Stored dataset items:
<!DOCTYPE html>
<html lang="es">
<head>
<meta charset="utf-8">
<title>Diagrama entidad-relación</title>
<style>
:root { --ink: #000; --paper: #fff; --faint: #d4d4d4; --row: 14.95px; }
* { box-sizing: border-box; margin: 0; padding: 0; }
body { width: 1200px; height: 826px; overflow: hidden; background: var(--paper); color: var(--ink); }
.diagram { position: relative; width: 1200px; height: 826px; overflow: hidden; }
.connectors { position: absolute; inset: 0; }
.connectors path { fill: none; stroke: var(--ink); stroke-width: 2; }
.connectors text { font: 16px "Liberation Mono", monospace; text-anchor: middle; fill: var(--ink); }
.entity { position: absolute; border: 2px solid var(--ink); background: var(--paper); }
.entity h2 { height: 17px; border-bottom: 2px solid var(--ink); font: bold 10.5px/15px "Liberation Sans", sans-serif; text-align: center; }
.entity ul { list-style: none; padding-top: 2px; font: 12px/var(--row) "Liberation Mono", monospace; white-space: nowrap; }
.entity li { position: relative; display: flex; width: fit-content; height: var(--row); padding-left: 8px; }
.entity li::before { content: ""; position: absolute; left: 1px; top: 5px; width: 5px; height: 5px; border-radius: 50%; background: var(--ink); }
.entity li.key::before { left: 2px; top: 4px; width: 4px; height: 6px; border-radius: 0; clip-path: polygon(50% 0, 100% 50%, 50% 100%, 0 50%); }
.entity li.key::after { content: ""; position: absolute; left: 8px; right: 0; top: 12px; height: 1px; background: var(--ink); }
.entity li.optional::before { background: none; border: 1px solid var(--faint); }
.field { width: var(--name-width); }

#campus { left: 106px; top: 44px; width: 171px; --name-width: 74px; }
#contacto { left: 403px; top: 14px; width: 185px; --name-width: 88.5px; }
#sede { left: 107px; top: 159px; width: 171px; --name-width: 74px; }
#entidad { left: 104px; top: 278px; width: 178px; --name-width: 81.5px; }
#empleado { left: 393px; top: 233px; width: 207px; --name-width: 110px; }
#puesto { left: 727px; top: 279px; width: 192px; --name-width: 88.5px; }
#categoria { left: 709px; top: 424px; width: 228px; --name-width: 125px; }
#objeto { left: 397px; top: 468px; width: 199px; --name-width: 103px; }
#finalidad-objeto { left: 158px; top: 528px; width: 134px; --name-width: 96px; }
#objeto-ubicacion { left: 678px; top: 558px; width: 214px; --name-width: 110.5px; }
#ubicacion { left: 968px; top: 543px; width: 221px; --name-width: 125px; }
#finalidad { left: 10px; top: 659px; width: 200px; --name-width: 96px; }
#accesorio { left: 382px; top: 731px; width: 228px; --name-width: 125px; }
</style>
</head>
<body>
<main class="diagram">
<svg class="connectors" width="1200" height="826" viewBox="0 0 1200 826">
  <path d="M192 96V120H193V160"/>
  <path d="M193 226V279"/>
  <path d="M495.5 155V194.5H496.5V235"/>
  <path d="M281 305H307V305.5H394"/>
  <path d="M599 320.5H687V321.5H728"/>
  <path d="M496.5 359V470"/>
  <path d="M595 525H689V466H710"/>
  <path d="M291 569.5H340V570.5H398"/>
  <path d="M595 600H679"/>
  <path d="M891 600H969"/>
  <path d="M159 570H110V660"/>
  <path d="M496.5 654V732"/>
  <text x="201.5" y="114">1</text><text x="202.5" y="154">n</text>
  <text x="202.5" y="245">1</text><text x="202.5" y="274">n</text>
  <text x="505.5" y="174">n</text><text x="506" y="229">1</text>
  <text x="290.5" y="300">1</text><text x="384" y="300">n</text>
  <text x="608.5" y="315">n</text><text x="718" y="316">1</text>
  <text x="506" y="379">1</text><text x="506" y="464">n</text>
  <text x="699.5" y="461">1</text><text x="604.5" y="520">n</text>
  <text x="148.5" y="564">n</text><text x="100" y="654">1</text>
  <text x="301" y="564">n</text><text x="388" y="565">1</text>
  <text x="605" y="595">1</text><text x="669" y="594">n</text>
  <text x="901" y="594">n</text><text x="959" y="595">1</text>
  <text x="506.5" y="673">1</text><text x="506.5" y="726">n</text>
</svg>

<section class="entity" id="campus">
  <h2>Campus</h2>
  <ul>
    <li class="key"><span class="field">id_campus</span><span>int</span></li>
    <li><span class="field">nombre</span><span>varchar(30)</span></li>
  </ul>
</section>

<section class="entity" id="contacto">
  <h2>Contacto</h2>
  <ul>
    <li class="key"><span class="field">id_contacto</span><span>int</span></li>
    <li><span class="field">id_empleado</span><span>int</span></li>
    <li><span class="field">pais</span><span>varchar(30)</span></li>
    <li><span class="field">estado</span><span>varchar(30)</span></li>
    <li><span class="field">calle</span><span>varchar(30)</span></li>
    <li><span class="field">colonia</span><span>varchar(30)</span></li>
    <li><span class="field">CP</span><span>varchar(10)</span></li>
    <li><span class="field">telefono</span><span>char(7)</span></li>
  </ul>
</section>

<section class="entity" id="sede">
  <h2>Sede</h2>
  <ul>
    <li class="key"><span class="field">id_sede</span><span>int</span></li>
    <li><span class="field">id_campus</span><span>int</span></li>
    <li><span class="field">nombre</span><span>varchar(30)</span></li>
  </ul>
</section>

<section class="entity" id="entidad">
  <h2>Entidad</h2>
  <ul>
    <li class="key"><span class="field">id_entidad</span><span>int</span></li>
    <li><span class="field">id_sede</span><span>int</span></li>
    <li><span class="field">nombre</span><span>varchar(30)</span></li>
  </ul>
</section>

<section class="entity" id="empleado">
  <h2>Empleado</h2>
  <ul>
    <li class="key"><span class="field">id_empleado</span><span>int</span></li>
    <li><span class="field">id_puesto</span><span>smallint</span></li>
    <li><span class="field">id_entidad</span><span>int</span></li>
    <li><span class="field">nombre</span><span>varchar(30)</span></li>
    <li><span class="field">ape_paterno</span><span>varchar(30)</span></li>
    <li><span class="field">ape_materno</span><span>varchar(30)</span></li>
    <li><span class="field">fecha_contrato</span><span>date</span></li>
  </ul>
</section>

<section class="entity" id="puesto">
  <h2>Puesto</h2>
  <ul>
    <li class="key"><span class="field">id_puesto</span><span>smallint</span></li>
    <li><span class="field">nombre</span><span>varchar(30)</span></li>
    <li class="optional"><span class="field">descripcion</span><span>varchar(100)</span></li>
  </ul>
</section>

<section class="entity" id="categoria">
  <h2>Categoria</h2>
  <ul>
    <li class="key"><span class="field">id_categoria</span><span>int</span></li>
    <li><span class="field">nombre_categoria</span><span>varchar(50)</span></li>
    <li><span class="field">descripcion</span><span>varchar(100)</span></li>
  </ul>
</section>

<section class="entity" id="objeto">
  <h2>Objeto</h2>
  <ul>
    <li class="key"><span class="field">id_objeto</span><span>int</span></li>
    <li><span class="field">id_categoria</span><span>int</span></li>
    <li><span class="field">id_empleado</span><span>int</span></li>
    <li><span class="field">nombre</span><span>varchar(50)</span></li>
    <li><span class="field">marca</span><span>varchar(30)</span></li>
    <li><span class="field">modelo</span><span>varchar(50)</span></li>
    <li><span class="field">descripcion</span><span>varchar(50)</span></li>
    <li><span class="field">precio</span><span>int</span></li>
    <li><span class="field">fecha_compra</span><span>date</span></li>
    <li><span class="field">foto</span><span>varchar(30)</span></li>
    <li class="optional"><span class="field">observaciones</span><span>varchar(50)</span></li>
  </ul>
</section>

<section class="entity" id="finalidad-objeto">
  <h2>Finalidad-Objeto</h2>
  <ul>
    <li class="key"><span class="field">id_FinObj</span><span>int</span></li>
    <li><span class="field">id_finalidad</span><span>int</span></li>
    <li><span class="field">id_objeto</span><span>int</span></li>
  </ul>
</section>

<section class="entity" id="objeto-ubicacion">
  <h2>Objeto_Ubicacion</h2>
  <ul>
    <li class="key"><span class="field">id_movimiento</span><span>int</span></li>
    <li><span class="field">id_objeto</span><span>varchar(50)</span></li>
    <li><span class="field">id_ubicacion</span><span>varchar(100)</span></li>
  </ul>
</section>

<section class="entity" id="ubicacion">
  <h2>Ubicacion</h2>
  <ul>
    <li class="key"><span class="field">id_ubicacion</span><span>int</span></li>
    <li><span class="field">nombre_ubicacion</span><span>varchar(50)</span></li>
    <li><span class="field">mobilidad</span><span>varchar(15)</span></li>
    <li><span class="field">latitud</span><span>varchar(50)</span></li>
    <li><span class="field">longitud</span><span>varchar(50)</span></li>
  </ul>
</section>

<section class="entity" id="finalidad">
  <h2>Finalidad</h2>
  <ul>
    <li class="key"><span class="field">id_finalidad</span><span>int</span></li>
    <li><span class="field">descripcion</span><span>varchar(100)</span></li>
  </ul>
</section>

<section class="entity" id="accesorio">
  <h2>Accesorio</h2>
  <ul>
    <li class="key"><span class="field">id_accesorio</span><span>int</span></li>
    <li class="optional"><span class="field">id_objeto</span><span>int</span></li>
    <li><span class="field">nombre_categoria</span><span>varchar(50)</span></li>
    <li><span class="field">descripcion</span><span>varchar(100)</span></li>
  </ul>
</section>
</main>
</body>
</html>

Task instructions: Select every line in the records above that contains the word "border".

Completed task:
* { box-sizing: border-box; margin: 0; padding: 0; }
.entity { position: absolute; border: 2px solid var(--ink); background: var(--paper); }
.entity h2 { height: 17px; border-bottom: 2px solid var(--ink); font: bold 10.5px/15px "Liberation Sans", sans-serif; text-align: center; }
.entity li::before { content: ""; position: absolute; left: 1px; top: 5px; width: 5px; height: 5px; border-radius: 50%; background: var(--ink); }
.entity li.key::before { left: 2px; top: 4px; width: 4px; height: 6px; border-radius: 0; clip-path: polygon(50% 0, 100% 50%, 50% 100%, 0 50%); }
.entity li.optional::before { background: none; border: 1px solid var(--faint); }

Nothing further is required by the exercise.